Let’s begin with the classics

Black, green, and white teas which are often referred to as "true teas" because they all originate from the Camellia sinensis plant. It's fascinating how different parts of the plant are used to create these distinct teas. White tea, crafted from the youngest buds, offers a delicate and subtle flavour. Green tea, made from the leaves in the middle, is known for its fresh and slightly grassy taste. Black tea, created from the larger leaves, has a robust and full-bodied character due to oxidation.

While all of these teas contain flavonoids and antioxidants, their concentration and types vary. Green tea, for instance, boasts a significantly higher amount of epigallocatechin-3-gallate (EGCG), a compound which makes it so famous for its health benefits. Black tea is a valuable source of theaflavins, which also offer health benefits, although they may not be as pronounced as those of EGCG.

To put this in context, for example, a review of studies found that people who drank 1–3 cups of green tea a day had a 19% lower risk of heart attack, compared to those who had less than 1 cup a day (1). Those drinking at least 3 cups of black tea were found to have an 11% lower risk of heart disease (2).

Many people steer clear away from black tea because of its caffeine content. (A robust cup of black tea can have as much caffeine as a weak cup of coffee.) Green tea and white tea also contain some caffeine, but generally less. It's often the caffeine that drives people to choose herbal teas instead.

Free Recipe

Green Tea Rice with Salmon

Download PDF

Claudia's favourite herbs to make tea:

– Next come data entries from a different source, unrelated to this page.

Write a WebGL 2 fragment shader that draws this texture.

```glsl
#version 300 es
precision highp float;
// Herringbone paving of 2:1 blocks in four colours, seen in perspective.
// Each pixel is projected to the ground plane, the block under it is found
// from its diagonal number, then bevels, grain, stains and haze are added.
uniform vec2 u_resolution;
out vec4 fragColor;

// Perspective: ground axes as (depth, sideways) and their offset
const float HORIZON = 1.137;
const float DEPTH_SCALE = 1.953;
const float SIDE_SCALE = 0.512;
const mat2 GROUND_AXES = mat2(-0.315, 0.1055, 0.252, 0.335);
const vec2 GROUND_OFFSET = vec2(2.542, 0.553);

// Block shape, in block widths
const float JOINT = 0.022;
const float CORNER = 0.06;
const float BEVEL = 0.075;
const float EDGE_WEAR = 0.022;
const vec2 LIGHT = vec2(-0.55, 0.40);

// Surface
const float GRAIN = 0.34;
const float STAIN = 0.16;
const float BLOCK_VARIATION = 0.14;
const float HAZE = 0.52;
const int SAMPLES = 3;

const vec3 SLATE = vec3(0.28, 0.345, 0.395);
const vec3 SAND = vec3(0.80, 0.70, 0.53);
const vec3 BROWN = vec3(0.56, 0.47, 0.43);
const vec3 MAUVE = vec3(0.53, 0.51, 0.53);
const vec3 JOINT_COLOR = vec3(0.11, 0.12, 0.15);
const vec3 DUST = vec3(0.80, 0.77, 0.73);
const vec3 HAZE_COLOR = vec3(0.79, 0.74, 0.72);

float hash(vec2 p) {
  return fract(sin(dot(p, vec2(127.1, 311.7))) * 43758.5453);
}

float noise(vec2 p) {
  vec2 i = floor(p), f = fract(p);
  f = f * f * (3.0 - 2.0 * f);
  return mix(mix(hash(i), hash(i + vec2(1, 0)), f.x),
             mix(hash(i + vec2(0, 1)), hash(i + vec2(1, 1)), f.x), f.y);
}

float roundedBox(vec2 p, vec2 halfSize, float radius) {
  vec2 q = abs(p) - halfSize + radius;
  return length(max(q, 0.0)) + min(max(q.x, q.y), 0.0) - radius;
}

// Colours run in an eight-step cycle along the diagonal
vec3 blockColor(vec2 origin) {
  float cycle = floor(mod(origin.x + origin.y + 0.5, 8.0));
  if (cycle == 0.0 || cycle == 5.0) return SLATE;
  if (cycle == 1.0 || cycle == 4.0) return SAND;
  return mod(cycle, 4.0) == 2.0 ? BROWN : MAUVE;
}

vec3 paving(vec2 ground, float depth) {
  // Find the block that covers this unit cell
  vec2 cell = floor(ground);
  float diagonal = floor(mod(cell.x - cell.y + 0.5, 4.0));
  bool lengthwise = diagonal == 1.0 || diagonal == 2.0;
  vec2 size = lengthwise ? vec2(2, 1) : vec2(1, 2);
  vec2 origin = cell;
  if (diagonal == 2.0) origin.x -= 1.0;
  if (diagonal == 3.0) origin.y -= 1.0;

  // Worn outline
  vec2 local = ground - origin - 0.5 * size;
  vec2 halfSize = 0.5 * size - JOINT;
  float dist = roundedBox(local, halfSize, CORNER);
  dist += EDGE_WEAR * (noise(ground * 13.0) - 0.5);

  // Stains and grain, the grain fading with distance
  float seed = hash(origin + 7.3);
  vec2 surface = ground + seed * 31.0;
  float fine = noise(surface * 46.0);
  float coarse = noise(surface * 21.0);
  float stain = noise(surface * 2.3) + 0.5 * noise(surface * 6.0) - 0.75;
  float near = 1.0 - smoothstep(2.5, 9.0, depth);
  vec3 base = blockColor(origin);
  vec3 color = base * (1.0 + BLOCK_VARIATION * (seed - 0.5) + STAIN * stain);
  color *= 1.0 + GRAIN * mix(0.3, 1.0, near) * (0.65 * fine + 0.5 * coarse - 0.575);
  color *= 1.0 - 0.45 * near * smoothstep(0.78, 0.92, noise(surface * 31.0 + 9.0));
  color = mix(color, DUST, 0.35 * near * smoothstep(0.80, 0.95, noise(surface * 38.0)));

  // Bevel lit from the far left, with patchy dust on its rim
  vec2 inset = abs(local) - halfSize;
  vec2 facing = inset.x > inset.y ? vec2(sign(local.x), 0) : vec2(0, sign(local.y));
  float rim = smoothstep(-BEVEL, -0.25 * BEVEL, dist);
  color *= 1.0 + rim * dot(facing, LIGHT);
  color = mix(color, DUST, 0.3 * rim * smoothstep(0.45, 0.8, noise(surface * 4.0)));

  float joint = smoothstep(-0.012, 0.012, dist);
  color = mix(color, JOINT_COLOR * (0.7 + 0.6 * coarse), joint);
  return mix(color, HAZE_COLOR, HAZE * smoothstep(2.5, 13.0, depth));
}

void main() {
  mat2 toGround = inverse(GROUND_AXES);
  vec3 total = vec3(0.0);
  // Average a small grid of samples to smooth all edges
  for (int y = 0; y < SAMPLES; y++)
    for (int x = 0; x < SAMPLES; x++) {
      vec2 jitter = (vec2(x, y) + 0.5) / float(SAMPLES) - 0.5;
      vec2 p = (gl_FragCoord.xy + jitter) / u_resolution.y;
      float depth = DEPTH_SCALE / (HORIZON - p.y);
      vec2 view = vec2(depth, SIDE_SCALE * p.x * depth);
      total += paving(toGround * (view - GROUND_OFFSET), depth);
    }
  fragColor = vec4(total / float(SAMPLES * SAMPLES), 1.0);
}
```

Also known as red bush tea, with a naturally sweet and earthy flavour. It's celebrated for its rich antioxidant content and potential benefits, such as promoting digestion, supporting skin health, and providing a caffeine-free alternative for those looking to enjoy a warm and soothing beverage.


This tea is well-known for its soothing properties. It's excellent for helping people relax and unwind, making it a wonderful choice for those dealing with stress or sleep issues.


Fennel tea is a post-meal treat known for its digestive benefits. It can help ease bloating and indigestion, making it a fantastic choice to promote better digestion after a hearty meal.


Peppermint tea is a soothing option, known for its ability to calm an upset stomach. It's great for relieving digestive discomfort, including gas and bloating, and can also help with headaches.


Ginger tea is a versatile choice with a range of benefits. Known for its anti-inflammatory and digestive properties, making it an excellent option for those dealing with nausea, motion sickness, or gastrointestinal discomfort.


Echinacea tea is often used to boost the immune system and help fend off colds and infections. It's a popular choice during the flu season.

Lemon Balm

Lemon balm tea has a refreshing citrus flavour and is known for its mood-lifting and stress-relieving properties. It can also aid digestion.


Nettle tea is packed with nutrients and is often used to alleviate allergy symptoms, reduce inflammation, and support overall wellness.


Hibiscus tea is not only visually appealing with its vibrant red colour but is also rich in antioxidants. It may help lower blood pressure and improve heart health.


Chai tea is a blend of various spices like cinnamon, cardamom, and cloves, making it a warming and aromatic choice. It can aid digestion and boost circulation.


Lemongrass tea has a fresh and citrusy flavour and is often enjoyed for its calming and digestive benefits.


Dandelion tea is known for its potential to support liver health and aid with detoxification. It can also have mild diuretic properties.

Tea is more than just a comforting beverage; it's a source of natural medicine that can enhance our physical and mental well-being.

Whether you're sipping on green tea for its antioxidant powers, ginger tea for digestive comfort, or chamomile tea for a peaceful night's sleep, you're tapping into the incredible health benefits these teas offer. As one anonymous tea quote states: “With a cup of tea in your hand, anything is possible.”